A good example of the versatility of the ecological community is the recently accepted paper by Kuppler et al. in Functional Ecology, describing the difference in resource space use by insects that visit native plants and those that visit invasive plants on Hawaii. Interestingly, invasive species were much more effectively exploited, potentially giving them a fitness advantage over native plants.
Staying with insects; you will probably have read about Science’s latest report on the effects of pesticides on pollinators. If not, here is the link to the paper that has caused much discussion already (see f.e. https://www.theguardian.com/environment/2017/jun/29/pesticides-damage-survival-of-bee-colonies-landmark-study-shows, or https://www.nature.com/news/largest-ever-study-of-controversial-pesticides-finds-harm-to-bees-1.22229)
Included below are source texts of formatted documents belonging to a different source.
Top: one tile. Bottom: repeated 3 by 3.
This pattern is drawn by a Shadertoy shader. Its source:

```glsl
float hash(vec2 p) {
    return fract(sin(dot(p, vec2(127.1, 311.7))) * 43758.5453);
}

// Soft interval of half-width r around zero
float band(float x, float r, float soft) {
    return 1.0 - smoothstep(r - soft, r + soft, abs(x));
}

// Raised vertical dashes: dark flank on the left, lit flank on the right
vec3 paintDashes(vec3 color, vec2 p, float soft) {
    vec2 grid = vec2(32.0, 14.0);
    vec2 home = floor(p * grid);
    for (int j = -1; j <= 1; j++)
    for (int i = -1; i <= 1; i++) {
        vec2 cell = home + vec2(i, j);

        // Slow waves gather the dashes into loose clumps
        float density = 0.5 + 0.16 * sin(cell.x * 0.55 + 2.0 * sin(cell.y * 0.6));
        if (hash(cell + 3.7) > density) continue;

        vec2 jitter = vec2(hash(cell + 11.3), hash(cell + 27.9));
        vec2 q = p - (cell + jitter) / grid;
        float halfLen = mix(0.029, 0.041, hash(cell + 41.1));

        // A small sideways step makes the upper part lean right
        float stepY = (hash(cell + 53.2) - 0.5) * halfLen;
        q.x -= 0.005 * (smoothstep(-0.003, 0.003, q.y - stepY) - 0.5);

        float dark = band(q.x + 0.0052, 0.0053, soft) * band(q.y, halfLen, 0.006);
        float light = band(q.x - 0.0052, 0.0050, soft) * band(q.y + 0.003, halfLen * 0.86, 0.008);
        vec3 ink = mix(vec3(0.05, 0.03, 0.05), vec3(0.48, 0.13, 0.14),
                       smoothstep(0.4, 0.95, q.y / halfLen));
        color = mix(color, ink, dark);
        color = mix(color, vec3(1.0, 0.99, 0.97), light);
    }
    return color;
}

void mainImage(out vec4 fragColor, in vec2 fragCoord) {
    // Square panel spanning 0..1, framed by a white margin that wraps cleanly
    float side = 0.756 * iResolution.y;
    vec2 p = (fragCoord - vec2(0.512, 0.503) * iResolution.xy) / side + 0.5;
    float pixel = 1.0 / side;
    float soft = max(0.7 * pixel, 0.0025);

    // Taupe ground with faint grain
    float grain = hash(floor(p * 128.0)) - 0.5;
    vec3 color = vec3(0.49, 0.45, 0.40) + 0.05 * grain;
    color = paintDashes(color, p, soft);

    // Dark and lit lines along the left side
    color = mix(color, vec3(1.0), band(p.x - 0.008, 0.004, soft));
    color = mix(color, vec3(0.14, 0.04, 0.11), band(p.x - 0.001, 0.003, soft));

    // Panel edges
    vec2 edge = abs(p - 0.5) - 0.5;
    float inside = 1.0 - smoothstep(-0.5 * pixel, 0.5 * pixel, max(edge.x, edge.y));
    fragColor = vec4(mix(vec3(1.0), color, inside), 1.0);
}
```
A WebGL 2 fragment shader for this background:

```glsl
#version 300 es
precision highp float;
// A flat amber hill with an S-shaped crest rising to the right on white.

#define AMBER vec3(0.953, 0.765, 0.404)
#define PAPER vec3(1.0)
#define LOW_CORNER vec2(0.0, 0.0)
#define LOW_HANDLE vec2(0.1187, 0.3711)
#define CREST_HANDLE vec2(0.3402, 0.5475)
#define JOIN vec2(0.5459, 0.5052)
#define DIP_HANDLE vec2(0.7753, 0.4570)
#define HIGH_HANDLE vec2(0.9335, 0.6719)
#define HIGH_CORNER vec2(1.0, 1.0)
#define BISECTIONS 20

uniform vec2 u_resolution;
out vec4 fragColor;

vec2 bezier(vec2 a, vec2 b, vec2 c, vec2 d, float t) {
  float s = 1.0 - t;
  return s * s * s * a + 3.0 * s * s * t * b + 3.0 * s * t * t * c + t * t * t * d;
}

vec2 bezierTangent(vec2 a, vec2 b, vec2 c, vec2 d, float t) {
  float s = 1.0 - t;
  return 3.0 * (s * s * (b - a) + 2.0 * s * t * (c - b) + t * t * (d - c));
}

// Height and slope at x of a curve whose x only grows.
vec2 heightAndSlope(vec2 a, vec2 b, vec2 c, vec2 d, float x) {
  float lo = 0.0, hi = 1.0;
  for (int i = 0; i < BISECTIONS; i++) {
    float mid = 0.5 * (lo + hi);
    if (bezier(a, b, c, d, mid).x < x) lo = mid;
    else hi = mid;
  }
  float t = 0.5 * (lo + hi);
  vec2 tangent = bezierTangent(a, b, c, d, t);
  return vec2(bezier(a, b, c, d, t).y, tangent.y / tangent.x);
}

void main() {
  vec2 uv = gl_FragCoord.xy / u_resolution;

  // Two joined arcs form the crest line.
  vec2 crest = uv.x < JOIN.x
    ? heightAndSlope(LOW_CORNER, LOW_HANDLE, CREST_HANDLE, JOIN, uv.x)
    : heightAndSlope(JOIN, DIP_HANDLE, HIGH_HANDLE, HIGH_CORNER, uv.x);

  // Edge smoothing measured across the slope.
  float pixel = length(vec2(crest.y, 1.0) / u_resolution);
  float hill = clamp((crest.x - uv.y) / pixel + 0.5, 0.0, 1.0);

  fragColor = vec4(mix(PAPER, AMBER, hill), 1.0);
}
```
Last but not least, Prof. Stephen Hawking alleges that the USA’s decision to withdraw from the Paris Agreements on Acting Against Climate Change could have consequences as drastic as turning our planet into one with conditions as found on Venus. But according to Figueres and colleagues in the latest issue of Nature, it is not yet too late. They set an interesting, but challenging plan to start decarbonizing the world’s economy, thereby significantly reducing carbon dioxide emissions by the end of next decade.
And with that positive perspective, I wish you all a good and productive week.